Southern India's alarming water crisis not ending soon
India's water crisis has worsened in recent years due to poor infrastructure, lack of proper water policy, say experts
"Only rain can help us," said a resident of Chennai, the capital of India’s southern state of Tamil Nadu, voicing her frustration over its mismanagement of a severe water crisis.
Shreya Singh, a consultant in central Chennai, has to wake up in the middle of the night every time to get water from private tankers for her family's daily needs, including cooking, bathing and drinking water.
The city’s public water supply was partially reduced in April. But since mid-June, supply has been completely cut off in her area, Singh told Anadolu Agency by phone.
Chennai residents are now forced to depend on private companies selling water by tankers in main areas of the city and have to wait in long queues to obtain a few liters.
“The problem is pretty serious here, and only rains can help the people.

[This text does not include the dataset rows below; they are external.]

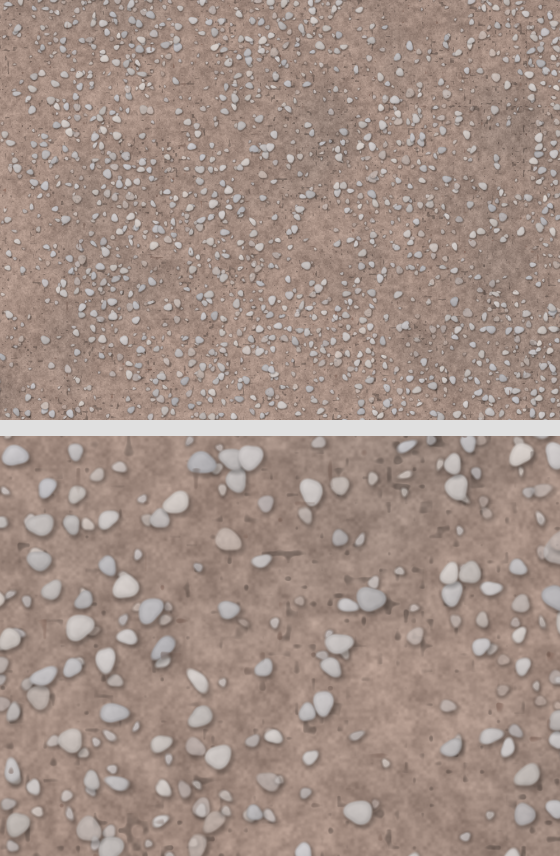
Top, the full canvas; bottom, a detail of the centre.
A WebGL 2 fragment shader for this texture:

```glsl
#version 300 es
precision highp float;

uniform vec2 u_resolution;
out vec4 fragColor;

// Integer hash: three values in 0..1 for a grid cell
vec3 hash3(vec2 cell, uint seed) {
  uvec3 v = uvec3(uvec2(ivec2(cell)), seed) * 1664525u + 1013904223u;
  v.x += v.y * v.z; v.y += v.z * v.x; v.z += v.x * v.y;
  v ^= v >> 16u;
  v.x += v.y * v.z; v.y += v.z * v.x; v.z += v.x * v.y;
  return vec3(v >> 8u) / 16777216.0;
}

float valueNoise(vec2 p, uint seed) {
  vec2 cell = floor(p);
  vec2 f = fract(p);
  f = f * f * (3.0 - 2.0 * f);
  float a = hash3(cell, seed).x;
  float b = hash3(cell + vec2(1.0, 0.0), seed).x;
  float c = hash3(cell + vec2(0.0, 1.0), seed).x;
  float d = hash3(cell + 1.0, seed).x;
  return mix(mix(a, b, f.x), mix(c, d, f.x), f.y);
}

float fbm(vec2 p, uint seed) {
  float sum = 0.0;
  float weight = 0.5;
  for (int i = 0; i < 4; i++) {
    sum += weight * valueNoise(p, seed + uint(i));
    p = mat2(0.8, 0.6, -0.6, 0.8) * p * 2.03;
    weight *= 0.5;
  }
  return sum / 0.9375;
}

mat2 rotation(float angle) {
  float c = cos(angle), s = sin(angle);
  return mat2(c, s, -s, c);
}

// Signed distance to a rounded, slightly lumpy stone
float stoneDistance(vec2 q, vec2 axes, float phase) {
  vec2 unit = q / axes;
  float angle = atan(unit.y, unit.x);
  float outline = 1.0 + 0.07 * sin(2.0 * angle + phase) + 0.08 * sin(3.0 * angle - 2.0 * phase);
  return (length(unit) - outline) * axes.y;
}

// Sandy mortar with broad stains, grit and dark pits
vec3 mortar(vec2 p) {
  float stain = fbm(p * 2.6 + 7.0, 11u) - 0.5;
  float blotch = fbm(p * 16.0, 21u) - 0.5;
  float grit = fbm(p * 85.0, 31u) - 0.5;
  float dust = valueNoise(p * 330.0, 41u) - 0.5;
  float tone = 0.14 * stain + 0.07 * blotch + 0.19 * grit + 0.07 * dust;
  vec3 colour = vec3(0.638, 0.548, 0.503) + tone * vec3(1.0, 0.93, 0.88);
  float greyness = smoothstep(-0.05, 0.25, -stain);
  colour = mix(colour, colour * vec3(0.97, 0.99, 1.0), greyness);
  float pit = smoothstep(0.71, 0.86, valueNoise(p * 150.0, 51u) * 0.7 + 0.3 * fbm(p * 20.0, 61u));
  return colour * (1.0 - 0.24 * pit);
}

// Scatters stones over a jittered grid; burial tints them with the ground
vec3 scatterStones(vec3 ground, vec2 p, float size, vec2 density, vec2 radii, float burial, float soft, uint seed) {
  vec3 colour = ground;
  vec2 home = floor(p / size);
  for (int y = -1; y <= 1; y++) {
    for (int x = -1; x <= 1; x++) {
      vec2 cell = home + vec2(x, y);
      vec3 place = hash3(cell, seed);
      vec3 form = hash3(cell, seed + 1u);
      vec3 tint = hash3(cell, seed + 2u);
      float clump = smoothstep(0.3, 0.62, fbm(cell * size * 4.2 + 3.0, 71u));
      if (place.z > mix(density.x, density.y, clump)) continue;

      vec2 centre = (cell + 0.5 + 0.72 * (place.xy - 0.5)) * size;
      float major = size * mix(radii.x, radii.y, form.x);
      vec2 axes = major * vec2(1.0, mix(0.48, 0.92, sqrt(form.y)));
      mat2 turn = rotation(form.z * 6.2832);
      vec2 offset = p - centre;
      float d = stoneDistance(offset * turn, axes, tint.z * 6.2832);

      // Contact shadow on the lower right
      vec2 shifted = offset - major * vec2(0.16, -0.22);
      float shade = stoneDistance(shifted * turn, axes, tint.z * 6.2832);
      colour *= 1.0 - 0.24 * (1.0 - smoothstep(-0.0015, 0.0035, shade));

      // Domed face with pale, bluish and dusty variants
      vec3 stone = mix(vec3(0.74, 0.735, 0.75), vec3(0.815, 0.785, 0.765), tint.x);
      stone *= mix(0.91, 1.04, tint.y);
      float dome = dot(offset / major, vec2(-0.5, 0.8));
      stone += 0.045 * dome - 0.07 * smoothstep(-0.45, 0.0, d / axes.y);
      stone += 0.06 * (fbm(p * 130.0, 81u) - 0.5);
      float dusty = burial + 0.5 * smoothstep(0.65, 1.0, tint.z);
      stone = mix(stone, ground + 0.04, min(dusty, 0.8));
      colour = mix(colour, stone, 1.0 - smoothstep(-soft, soft, d));
    }
  }
  return colour;
}

void main() {
  vec2 p = gl_FragCoord.xy / u_resolution.y;
  float soft = max(0.0012, 0.7 / u_resolution.y);
  vec3 colour = mortar(p);
  // Half-buried chips, then the larger exposed pebbles
  colour = scatterStones(colour, p, 0.021, vec2(0.14, 0.48), vec2(0.15, 0.29), 0.3, soft, 101u);
  colour = scatterStones(colour, p, 0.029, vec2(0.2, 0.86), vec2(0.22, 0.39), 0.04, soft, 201u);
  // Rare rusty and blackened fragments
  float speck = smoothstep(0.93, 0.99, valueNoise(p * 75.0, 91u));
  vec3 fragment = mix(vec3(0.5, 0.33, 0.27), vec3(0.36, 0.33, 0.31), valueNoise(p * 9.0, 95u));
  fragColor = vec4(mix(colour, fragment, 0.45 * speck), 1.0);
}
```
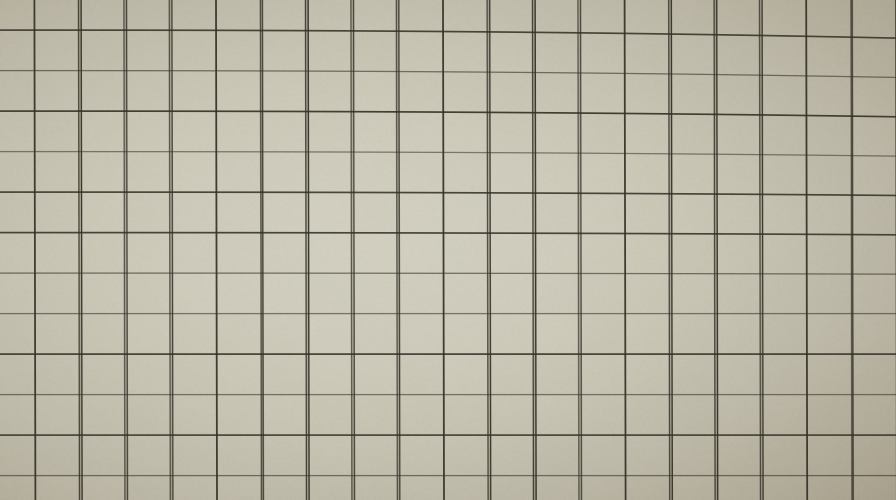
Give the GLSL for this pattern, as a Shadertoy shader.

```glsl
// Pale square tiles ruled by thin dark grid lines, some single and some doubled
#define PITCH vec2(0.0908, 0.0810)
#define FIRST_LINE vec2(0.0698, 0.0488)
#define SINGLE_WIDTH 0.0036
#define STROKE_WIDTH 0.0027
#define PAIR_GAP 0.0056
#define SAG 0.0165
#define LIGHT_CENTRE vec2(0.42, 0.52)
#define TILE_LIGHT vec3(0.815, 0.805, 0.745)
#define TILE_SHADE vec3(0.66, 0.635, 0.56)
#define INK vec3(0.20, 0.19, 0.15)
#define GRAIN 0.010

float hash(vec2 p) {
    vec3 q = fract(p.xyx * vec3(0.1031, 0.1030, 0.0973));
    q += dot(q, q.yzx + 33.33);
    return fract((q.x + q.y) * q.z);
}

// Exact share of a pixel covered by a straight stroke
float stroke(float d, float width, float px) {
    float h = 0.5 * width;
    return max(min(d + 0.5 * px, h) - max(d - 0.5 * px, -h), 0.0) / px;
}

// Vertical rules: dark singles recur among soft pairs
float verticalRule(float d, float index, float px) {
    float phase = abs(fract(index * 0.23 + 0.5) - 0.5);
    float paired = smoothstep(0.10, 0.17, phase);
    float gap = 0.5 * PAIR_GAP * paired;
    float tone = 0.66 + 0.22 * hash(vec2(index, 7.0));
    float single = 0.92 * stroke(d, SINGLE_WIDTH, px);
    float pair = tone * (stroke(d - gap, STROKE_WIDTH, px)
                       + 0.85 * stroke(d + gap, STROKE_WIDTH, px));
    float fill = 0.22 * stroke(d, 2.0 * gap, px);
    return mix(single, min(pair + fill, 0.95), paired);
}

// Horizontal rules: heavy and faint alternate, with one swapped couple
float horizontalRule(float d, float index, float px) {
    float heavy = mod(index, 2.0);
    if (abs(index - 5.5) < 1.0) heavy = 1.0 - heavy;
    float width = mix(0.0026, 0.0034, heavy);
    float tone = mix(0.62, 0.92, heavy) - 0.08 * hash(vec2(index, 3.0));
    return tone * stroke(d, width, px);
}

void mainImage(out vec4 fragColor, in vec2 fragCoord) {
    vec2 uv = fragCoord / iResolution.xy;
    vec2 p = fragCoord / iResolution.y;
    float px = 1.0 / iResolution.y;

    // Upper rules sag toward the right; uprights lean a little
    vec2 bent = p;
    bent.y += SAG * pow(uv.x, 2.5) * max(uv.y - 0.38, 0.0) / 0.56;
    bent.x += 0.002 * (uv.y - 0.5);

    vec2 cell = (bent - FIRST_LINE) / PITCH;
    vec2 index = floor(cell + 0.5);
    vec2 d = (cell - index) * PITCH;

    // Soft light falling off to the corners
    vec2 q = uv - LIGHT_CENTRE;
    float shade = 1.6 * dot(q, q) + 0.15 * max(q.x - q.y - 0.4, 0.0);
    vec3 col = mix(TILE_LIGHT, TILE_SHADE, shade);

    // Slight tone change from tile to tile, plus fine grain
    col += 0.010 * (hash(floor(cell) + 20.0) - 0.5);
    col += GRAIN * (hash(floor(p * 286.0)) - 0.5);

    // Ruled lines
    float v = verticalRule(d.x, index.x, px);
    float h = horizontalRule(d.y, index.y, px);
    col = mix(col, INK, 1.0 - (1.0 - v) * (1.0 - h));

    fragColor = vec4(col, 1.0);
}
```
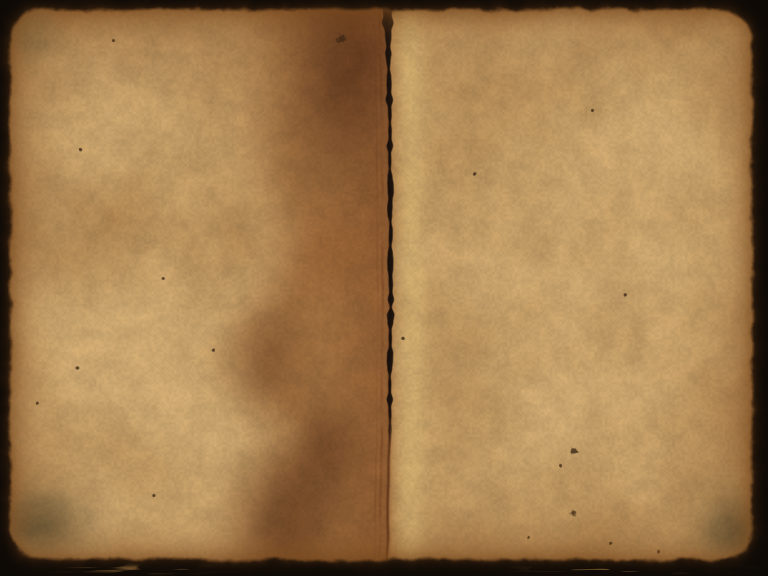
Write a WebGL 1 fragment shader that draws this texture.

```glsl
precision highp float;
// An open, aged book: two tan paper pages in a scorched dark frame.
// Layered noise mottles the paper, a wavy soft mask stains the left page,
// and distance functions shape the frame, torn spine, smudges and specks.
uniform vec2 u_resolution;

float hash(vec2 p) {
  vec3 q = fract(vec3(p.xyx) * 0.1031);
  q += dot(q, q.yzx + 33.33);
  return fract((q.x + q.y) * q.z);
}

float noise(vec2 p) {
  vec2 i = floor(p), f = fract(p);
  f = f * f * (3.0 - 2.0 * f);
  return mix(mix(hash(i), hash(i + vec2(1.0, 0.0)), f.x),
             mix(hash(i + vec2(0.0, 1.0)), hash(i + 1.0), f.x), f.y);
}

float fbm(vec2 p) {
  float sum = 0.0, amp = 0.5;
  for (int i = 0; i < 5; i++) {
    sum += amp * noise(p);
    p = mat2(1.6, 1.2, -1.2, 1.6) * p + 7.3;
    amp *= 0.5;
  }
  return sum;
}

float roundBox(vec2 p, vec2 halfSize, float radius) {
  vec2 q = abs(p) - halfSize + radius;
  return length(max(q, 0.0)) + min(max(q.x, q.y), 0.0) - radius;
}

// Soft elliptical bump, 1 at its centre
float blob(vec2 p, vec2 centre, vec2 size) {
  vec2 q = (p - centre) / size;
  return exp(-dot(q, q));
}

float bump(float x, float centre, float width) {
  float q = (x - centre) / width;
  return exp(-q * q);
}

float spot(vec2 p, vec2 centre, float radius) {
  float ragged = radius * (0.5 + noise(p * 260.0));
  return 1.0 - smoothstep(ragged * 0.5, ragged + 0.0015, length(p - centre));
}

// Sparse random specks, one candidate per cell
float specks(vec2 p, float cells) {
  vec2 id = floor(p * cells);
  vec2 centre = (id + 0.2 + 0.6 * vec2(hash(id + 3.1), hash(id + 8.7))) / cells;
  return spot(p, centre, 0.0025) * step(0.86, hash(id + 21.0));
}

vec3 paper(vec2 p, float mottle) {
  float light = 0.42 + 0.5 * blob(p, vec2(0.25, 0.40), vec2(0.30, 0.42))
              + 0.48 * blob(p, vec2(0.92, 0.52), vec2(0.38, 0.50));
  light += 1.1 * (mottle - 0.48);
  vec3 col = mix(vec3(0.60, 0.43, 0.24), vec3(0.79, 0.645, 0.43), clamp(light, 0.0, 1.0));
  return mix(col, vec3(0.60, 0.43, 0.26), 0.3 * blob(p, vec2(0.35, 1.0), vec2(0.5, 0.16)));
}

// Brown stain that spreads leftwards from the spine
vec3 stainLeft(vec3 col, vec2 p, float side, float mottle) {
  float border = 0.465 + 0.03 * bump(p.y, 0.57, 0.08) - 0.05 * bump(p.y, 0.38, 0.09)
               + 0.04 * bump(p.y, 0.24, 0.05) - 0.01 * bump(p.y, 0.10, 0.08);
  float x = p.x + 0.16 * (mottle - 0.48);
  float amount = smoothstep(border - 0.08, border + 0.09, x);
  vec3 brown = mix(vec3(0.59, 0.40, 0.22), vec3(0.53, 0.33, 0.17), smoothstep(0.55, 0.67, p.x));
  col = mix(col, brown, 0.9 * amount * side);
  float dark = 0.65 * blob(p, vec2(0.60, 0.93), vec2(0.09, 0.22))
             + 0.55 * blob(p, vec2(0.50, 0.10), vec2(0.08, 0.10))
             + 0.40 * blob(p, vec2(0.57, 0.22), vec2(0.05, 0.08))
             + 0.25 * blob(p, vec2(0.46, 0.38), vec2(0.06, 0.08));
  col = mix(col, vec3(0.33, 0.18, 0.09), clamp(dark * (0.5 + mottle), 0.0, 0.8) * side);
  return mix(col, vec3(0.56, 0.32, 0.15), 0.3 * side * blob(p, vec2(0.57, 0.56), vec2(0.09, 0.07)));
}

// Glowing right fold, faint creases and the ragged black tear
vec3 spine(vec3 col, vec2 p, float seam, float aa) {
  float d = p.x - seam;
  float right = smoothstep(-aa, aa, d);
  col = mix(col, vec3(0.82, 0.69, 0.44), 0.65 * right * bump(d, 0.038, 0.025));
  col = mix(col, vec3(0.58, 0.37, 0.18), 0.75 * right * exp(-d * 95.0));
  float crease = bump(d, -0.013, 0.0022) + 0.7 * bump(d, -0.022, 0.0018);
  col = mix(col, vec3(0.36, 0.18, 0.08), 0.4 * crease * noise(vec2(p.x * 60.0, p.y * 25.0)));
  col = mix(col, vec3(0.32, 0.16, 0.07), 0.75 * bump(d, 0.0, 0.0025));
  float tear = smoothstep(0.19, 0.30, p.y);
  float width = tear * (0.0015 + 0.005 * noise(vec2(3.0, p.y * 75.0)))
              + 0.005 * smoothstep(0.88, 1.0, p.y);
  float ink = 1.0 - smoothstep(width - aa, width + aa, abs(d - 0.001));
  return mix(col, vec3(0.07, 0.045, 0.035), 0.92 * ink * tear);
}

void main() {
  vec2 p = gl_FragCoord.xy / u_resolution.y;
  p.x += 0.5 * (4.0 / 3.0 - u_resolution.x / u_resolution.y);
  float aa = 1.0 / u_resolution.y;
  float mottle = fbm(p * 5.0 + 2.0);
  float fine = fbm(p * 38.0);
  float seam = 0.672 + 0.005 * sin(3.1 * p.y) + 0.002 * (noise(vec2(1.0, p.y * 30.0)) - 0.5);
  float leftSide = 1.0 - smoothstep(seam - aa, seam + aa, p.x);

  vec3 col = stainLeft(paper(p, mottle), p, leftSide, mottle);
  col = spine(col, p, seam, aa);

  // Grey corner smudges and specks
  float smudge = blob(p, vec2(0.06, 0.09), vec2(0.08, 0.06)) + blob(p, vec2(1.28, 0.08), vec2(0.06, 0.055))
               + 0.6 * blob(p, vec2(0.04, 0.95), vec2(0.06, 0.05));
  col = mix(col, vec3(0.34, 0.28, 0.17), clamp(smudge * (0.25 + mottle), 0.0, 0.8));
  float marks = max(spot(p, vec2(0.592, 0.933), 0.008), spot(p, vec2(0.997, 0.217), 0.006));
  marks = max(marks, max(spot(p, vec2(0.995, 0.109), 0.005), specks(p, 9.0)));
  col = mix(col, vec3(0.20, 0.13, 0.07), 0.75 * marks);

  // Woven grain
  float weave = sin(p.x * 940.0) * sin(p.y * 940.0);
  col *= 1.0 + 0.14 * (fine - 0.48) + 0.07 * (noise(p * 230.0) - 0.5) + 0.012 * weave;

  // Scorched edge, then the dark frame with pale scratches below
  float d = roundBox(p - vec2(0.6615, 0.506), vec2(0.6445, 0.478), 0.055) + 0.012 * (fine - 0.48);
  col = mix(col, vec3(0.47, 0.28, 0.11), 0.75 * exp(min(d, 0.0) * 38.0));
  vec3 frame = mix(vec3(0.05, 0.033, 0.02), vec3(0.20, 0.12, 0.05), exp(-max(d, 0.0) * 110.0));
  float streak = smoothstep(0.67, 0.82, noise(vec2(p.x * 22.0, p.y * 260.0)));
  float zone = bump(p.x, 0.24, 0.09) + bump(p.x, 1.09, 0.12);
  frame = mix(frame, vec3(0.55, 0.40, 0.20), 0.8 * streak * zone * bump(p.y, 0.012, 0.006));
  gl_FragColor = vec4(mix(col, frame, smoothstep(-0.005, 0.004, d)), 1.0);
}
```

We are spending around 10,000 to 15,000 rupees [around $145-$220] per month to purchase water," Singh said.
“To collect water, we have to get up in the dead of night and wait for the water tanker. The government has failed us. Now we are waiting for good rains, which are the only solution in sight.”
Chennai, home to around 8 million people on the Bay of Bengal, is a popular tourist destination in the region. Hotels in the city are also facing tremendous difficulties while dealing with guests having limited or no water supply.
Last week, when India’s upper house of parliament was discussing the country’s water crisis, T.K. Rangarajan, a member of the upper house, said “a tank of private water costs more than one gram of gold, and now gold is cheaper in Chennai than water”.
However, hotels now send notes to their guests prior to their arrival informing them about the situation.
"Through letters, we are making them aware of the water crisis in Chennai,” Shabin Sarvotham, senior general manager at Radisson Blu Hotel Chennai, told Anadolu Agency.
Tamil Nadu state has passed through the driest seasons in the past two years and is now facing a water supply crisis due to low reservoir levels following a rainfall deficit. Groundwater supply has also decreased.
“Due to severe neglect and lack of monitoring of water resources development projects, several regions in the country experience water stress from time to time,” a report released by the Central Water Commission (CWC) said recently.
While Chennai is currently reeling from the water crisis, several reports suggest that the future for a number of other cities could be even worse.
A 2018 report by government think-tank Niti Aayog warned that 21 cities in India, including Delhi, Bengaluru, Chennai and Hyderabad, will run out of groundwater by 2020 and this will affect around 100 million people. It also said that 40% of Indians will have no access to drinking water by 2030. India is the largest user of groundwater — an underground resource that excludes lakes and reservoirs.
Water experts blame local authorities for not implementing water management policies.
“Most cities have rules regarding rainwater harvesting, wastewater recycling and reuse, but enforcement is poor. City governments themselves do not prioritize sustainability planning,” Jyoti Sharma, founder of FORCE, an Indian NGO focused on water and sanitation, told Anadolu Agency.
Himanshu Thakkar from the South Asia Network on Dams, Rivers and People, an informal network of organizations and individuals working on issues related to the water sector, said the problem is getting more and more precarious with every passing year. He said urban development on water bodies is one of the reasons.
“India's urban water footprint is increasing by leaps and bounds, but unfortunately, a large part of our urban development is happening on the deathbed of water bodies,” he said.
Thakkar believes that India needs a national water policy.
“We urgently need a national urban water policy that will guide the urban water subsectors and define what is a water-smart city. The destruction of water bodies everywhere must urgently stop,” he said.
“The groundwater is India's water lifeline, but the water resources establishment refuses to acknowledge that reality in water policies, programs or plans.”
The government accepted the situation, blaming nature, and vowed to take necessary steps to resolve the crisis.
“The challenge of providing water to 17% of the world’s population [which lives in India] with just 4% of the water in the world available with us is the next big challenge facing the country,” Water Minister Gajendra Singh has said.
“The new ministry [the government has created to respond to the water crisis] can do three things to start the process, including looking at the comprehensive assessment of its water resources, its use to find out where it is wasting the resources, and introducing serious measures to improve the water productivity of major crops, particularly paddy,” Biksham Gujja, a water resources expert, told Anadolu Agency.